When it comes to engagement with AI developers, besides the basic elements of the contract, she said, it is also essential to look at the rights and obligations of the contracting parties, especially the ownership, confidentiality, indemnity, and liability clauses. Each contract shall be tailored according to the different needs of the parties.

However, Yasmine Benkoula, a legal consultant at the same firm, said that it is difficult for companies or individuals to find a balance between harnessing the benefits of generative AI and ensuring the protection of their intellectual property and trade secrets without human-centred policies in place to govern the area.

“Currently, there is no law on trade secrets nor is there any law on confidential information in Cambodia,” she said. “Therefore, there are limited options for companies or individuals to strike such a balance. One of which is to rely on well-drafted contractual agreements such as non-disclosure agreements. Furthermore, there are many other important IP assets for AI, including copyrights, patents and trademarks. Hence, it is crucial to set out in a written agreement the ownership and confidentiality of copyrights and other IP assets.”

Staying up-to date in the current landscape

With the rapid advancement of AI technologies, IP lawyers in Asia-Pacific recommend staying updated on the evolving legal landscape and ensuring that businesses are adequately protected. Kaushik enumerated some strategies to do this.

Continuous learning and professional development are fundamental in such a fast-paced field. Keeping updated on legal developments through seminars, workshops, and conferences focused on AI and IP law is invaluable. Participation in associations like the Asian Patent Attorneys Association (APAA) and the International Trademark Association (INTA) fosters networking opportunities and knowledge exchange.

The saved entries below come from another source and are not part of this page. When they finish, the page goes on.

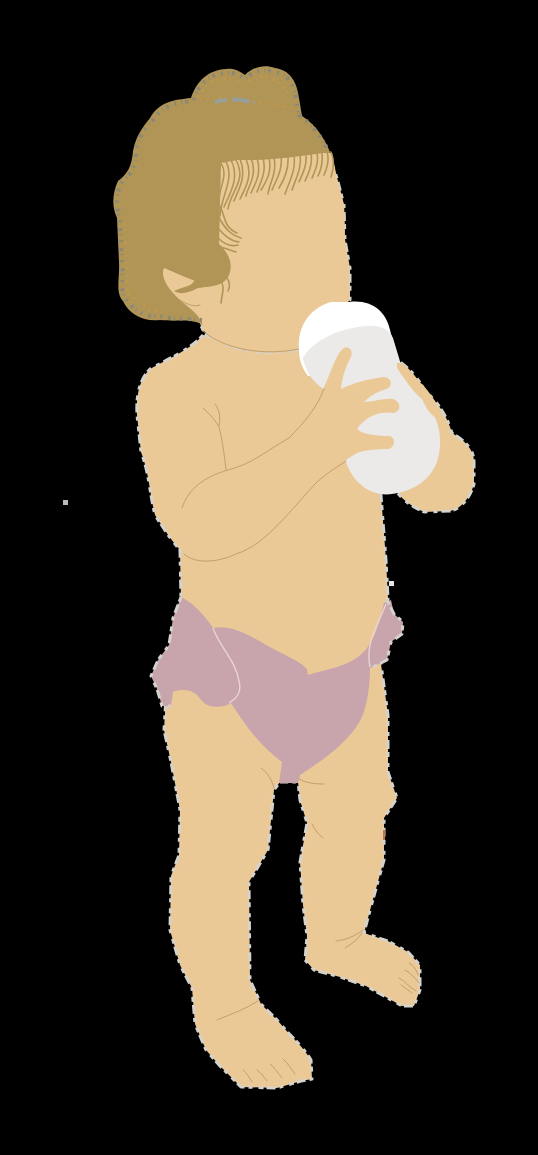
<!DOCTYPE html>
<html lang="en">
<head>
<meta charset="utf-8">
<title>Toddler with a bottle</title>
<style>
:root{--night:#000;--skin:#eac997;--line:#c39f6b;--hair:#b19556;--cloth:#c8a5ac;--seam:#ead5d8;--bottle:#ebeae9;--cap:#fff;--rim:#d5d3cd}
html,body{margin:0;background:var(--night);overflow:hidden}
svg{display:block;width:538px;height:1155px}
.skin{fill:var(--skin)}
.hair{fill:var(--hair)}
.cloth{fill:var(--cloth)}
.edge{stroke:var(--rim);stroke-width:3;stroke-dasharray:5 3 9 4 4 6;stroke-linejoin:round}
.crease{fill:none;stroke:var(--line);stroke-width:1;stroke-linecap:round}
.strand{fill:none;stroke:var(--hair);stroke-width:1.6;stroke-linecap:round}
.seam{fill:none;stroke:var(--seam);stroke-width:1.3}
.speckle{fill:none;stroke:#8b8878;stroke-width:4;stroke-dasharray:2 5 1 3 3 6}
.speckle-gold{fill:none;stroke:#c99a45;stroke-width:2;stroke-dasharray:1 6 2 4}
</style>
</head>
<body>
<svg viewBox="0 0 538 1155" role="img" aria-label="Toddler standing and drinking from a bottle">
<defs>
<path id="hair-outline" d="M203 325C190 318 178 322 160 320C143 322 129 314 123 301C115 292 120 278 119 262L117 218C111 205 113 192 118 181C128 174 132 165 133 151C136 136 142 128 150 118C160 101 174 100 191 98C197 80 209 70 226 69C234 68 239 71 245 75C253 67 264 64 275 68C290 70 297 82 299 98L302 116C315 124 324 137 330 152L300 190L230 240Z"/>
</defs>
<rect width="538" height="1155" fill="var(--night)"/>
<rect x="63" y="500" width="5" height="5" fill="#bbb"/>

<g id="far-arm">
<path class="skin edge" d="M394 358C408 366 418 378 425 391C438 402 447 416 452 433C464 440 474 449 474 462L474 484C470 498 461 509 450 511L424 512C411 506 402 500 394 488Z"/>
</g>

<g id="body">
<path class="skin edge" d="M203 335C190 350 166 360 150 369C139 380 136 396 137 415L141 452C149 472 150 496 155 515C164 529 171 540 180 550L181 600L167 680L164 730L171 762L180 810L179 855L171 876L170 930L180 965L192 988L195 1024L206 1050L220 1066L241 1087L277 1088L301 1081L312 1079L311 1060C302 1045 290 1036 279 1022L261 1004L250 980L249 882L268 850L274 790L280 782L298 782L300 800L307 823L300 862L303 905L307 936L305 960L314 970L340 977L366 986L402 1006L414 1006L420 990L420 965L408 952L388 941L364 933L372 903L384 860L384 818L397 798L388 772L388 715L381 664L388 598L386 560L381 495L370 440L330 350Z"/>
</g>

<g id="head">
<path class="skin edge" d="M175 270L203 330C225 350 265 358 300 349L350 300L350 268L345 240L344 205L337 178L327 150L230 140Z"/>
<use href="#hair-outline" class="hair"/>
<path class="skin" d="M219 245L221 163C255 156 300 153 332 153L337 178L344 205L345 240L349 268L349 300L300 349C265 358 225 350 203 330L202 322C196 311 186 306 179 299C168 289 160 277 164 268C173 271 189 280 201 282C213 284 222 282 224 278C229 268 233 259 219 245Z"/>
<path class="hair" d="M219 158C250 163 290 158 330 152C318 147 225 147 219 158ZM217 242C226 250 233 260 230 272C226 286 214 286 198 288C188 293 180 295 174 291C184 286 191 287 194 281C197 275 180 277 164 267L160 220Z"/>
<g id="fringe" class="strand">
<path d="M220 162C229 174 220 185 219 199M225 160C236 178 221 195 220 216M231 160C240 178 230 193 224 207M236 160C247 181 231 190 228 209M240 159C247 176 239 189 234 201M246 159C253 175 246 187 240 199M251 158C258 175 248 186 246 196M257 158C262 174 255 184 251 193M263 158C267 172 260 183 257 192M269 157C272 172 267 180 261 190M274 157C277 174 270 181 268 194M281 156C283 170 276 180 272 190M288 156C289 170 284 180 279 188M294 155C296 170 290 180 285 194M300 155C302 168 296 178 292 190M306 154C307 167 302 175 299 182M311 154C313 163 309 173 305 181M317 153C319 163 315 171 312 178M322 153C323 163 321 170 318 176M327 152C330 160 327 168 324 175M331 152C335 161 333 171 331 177"/>
<path d="M219 205C226 215 222 226 237 233M218 216C225 229 231 235 241 238M217 227C224 235 230 241 239 242M218 238C224 244 231 247 238 245M221 247L236 252M219 278C226 286 222 293 221 303M225 275C230 281 230 287 228 291"/>
</g>
<path class="speckle" d="M202 320C178 318 170 319 160 316C143 318 132 308 126 299C119 290 124 278 122 262L120 218C115 205 117 192 121 183C132 174 136 165 136 151C139 136 145 128 153 120C162 106 176 102 193 101C199 82 211 74 226 73C234 72 239 75 245 79C253 71 264 68 275 72C288 74 294 84 296 99L299 115C313 125 321 137 328 150"/>
<path class="speckle-gold" d="M131 302C124 288 128 270 126 255L124 218M198 97C207 79 224 74 243 84C258 72 276 74 290 96M200 100C222 93 266 104 292 108M129 292C140 308 155 310 166 314"/>
<path d="M215 102C229 98 243 99 255 103" fill="none" stroke="#96a09b" stroke-width="4" stroke-dasharray="12 5 18 4"/>
<path class="crease" d="M203 331C225 350 264 356 299 349M180 300C188 305 194 307 200 305"/>
</g>

<g id="diaper">
<path class="cloth" d="M181 597C193 603 203 613 213 628C233 624 252 637 268 646C284 655 300 661 307 669L308 675C322 670 343 668 358 657C370 648 377 634 384 603L391 600L394 614L403 622L402 634L391 642L387 660L370 668C370 690 366 710 360 721C347 743 326 758 300 775L298 783L279 783L282 762C260 746 245 725 231 703C222 709 207 708 201 700C195 690 184 688 173 692L171 706L162 706L157 689L151 676L158 660L169 645L173 618Z"/>
<path class="seam" d="M213 628C219 646 236 661 239 681C242 692 237 698 229 703M386 604C377 627 365 643 370 667"/>
<path class="edge" fill="none" d="M181 597L173 618L169 645L158 660L151 676L157 689L162 706L171 706M387 600L394 614L403 622L402 634L391 642L387 660L371 668"/>
</g>

<g id="bottle">
<path d="M299 350C297 326 310 308 331 302L349 302C371 299 386 311 390 330L394 345L340 375L308 376C302 368 299 360 299 350Z" fill="var(--cap)"/>
<path d="M303 358C313 340 340 328 366 326C380 325 389 329 393 338L402 368C410 385 421 397 430 409C439 421 442 438 439 454C435 477 416 491 392 494C371 497 353 483 346 462L330 392C317 387 306 375 303 358Z" fill="var(--bottle)"/>
<path class="skin" d="M397 363C404 362 410 370 416 378C427 389 437 400 439 414L438 419C429 414 426 407 422 399C412 391 404 378 397 368Z"/>
</g>

<g id="near-arm">
<path class="skin" d="M228 471C250 466 267 451 289 438C304 423 319 405 324 387C331 373 336 353 344 348C350 346 353 351 351 357C345 368 342 378 341 389C353 383 368 379 384 377C392 378 393 386 387 389C378 391 370 396 364 402C373 402 384 398 393 399C401 402 402 411 393 413C379 411 365 417 357 429C363 435 378 436 390 436C396 439 395 446 389 449C375 449 365 450 357 453C345 460 331 470 319 480C295 510 266 545 236 555C216 563 195 563 184 555Z"/>
<path class="crease" d="M182 508C188 489 204 477 228 470C252 464 266 451 289 438C304 423 318 406 324 389M184 554C194 564 217 563 236 554C266 545 292 508 317 482C327 473 337 467 346 461"/>
<path class="crease" d="M226 470C224 452 222 438 219 427C214 418 209 414 203 408M219 426C221 416 219 409 215 404"/>
</g>

<g id="leg-details" class="crease">
<path d="M261 768C268 773 272 780 274 788M299 779C306 783 315 784 324 784M312 824C315 830 319 835 323 838M217 1020C231 1014 246 1009 258 1001M336 941C346 940 355 936 363 930M345 948C352 944 358 939 362 933"/>
<path d="M243 1070C247 1073 249 1077 252 1082M257 1070C261 1073 264 1077 267 1081M270 1064C275 1068 278 1073 282 1078M283 1059C288 1063 291 1069 295 1074M399 978C405 981 408 986 416 991M401 985C406 989 410 991 412 993M405 970C411 973 415 978 419 983M409 963C414 966 417 971 418 975"/>
</g>
<path d="M384 830v10" stroke="#c9714f" stroke-width="2"/>
<rect x="389" y="581" width="5" height="5" fill="#e6e6e6"/>
</svg>
</body>
</html>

Further, building strong relationships with clients is essential. “By maintaining open communication and staying attuned to the unique needs and challenges faced by businesses operating in the AI sector, individuals and organizations can adapt their IP strategies to ensure effective protection,” said Kaushik.

Lastly, he recommends interdisciplinary collaboration. Partnering with technical experts forms a synergy between legal and technological realms. This collaboration enables a deeper understanding of AI complexities, aiding in the development of robust legal strategies that align with technological advancements.

Law firms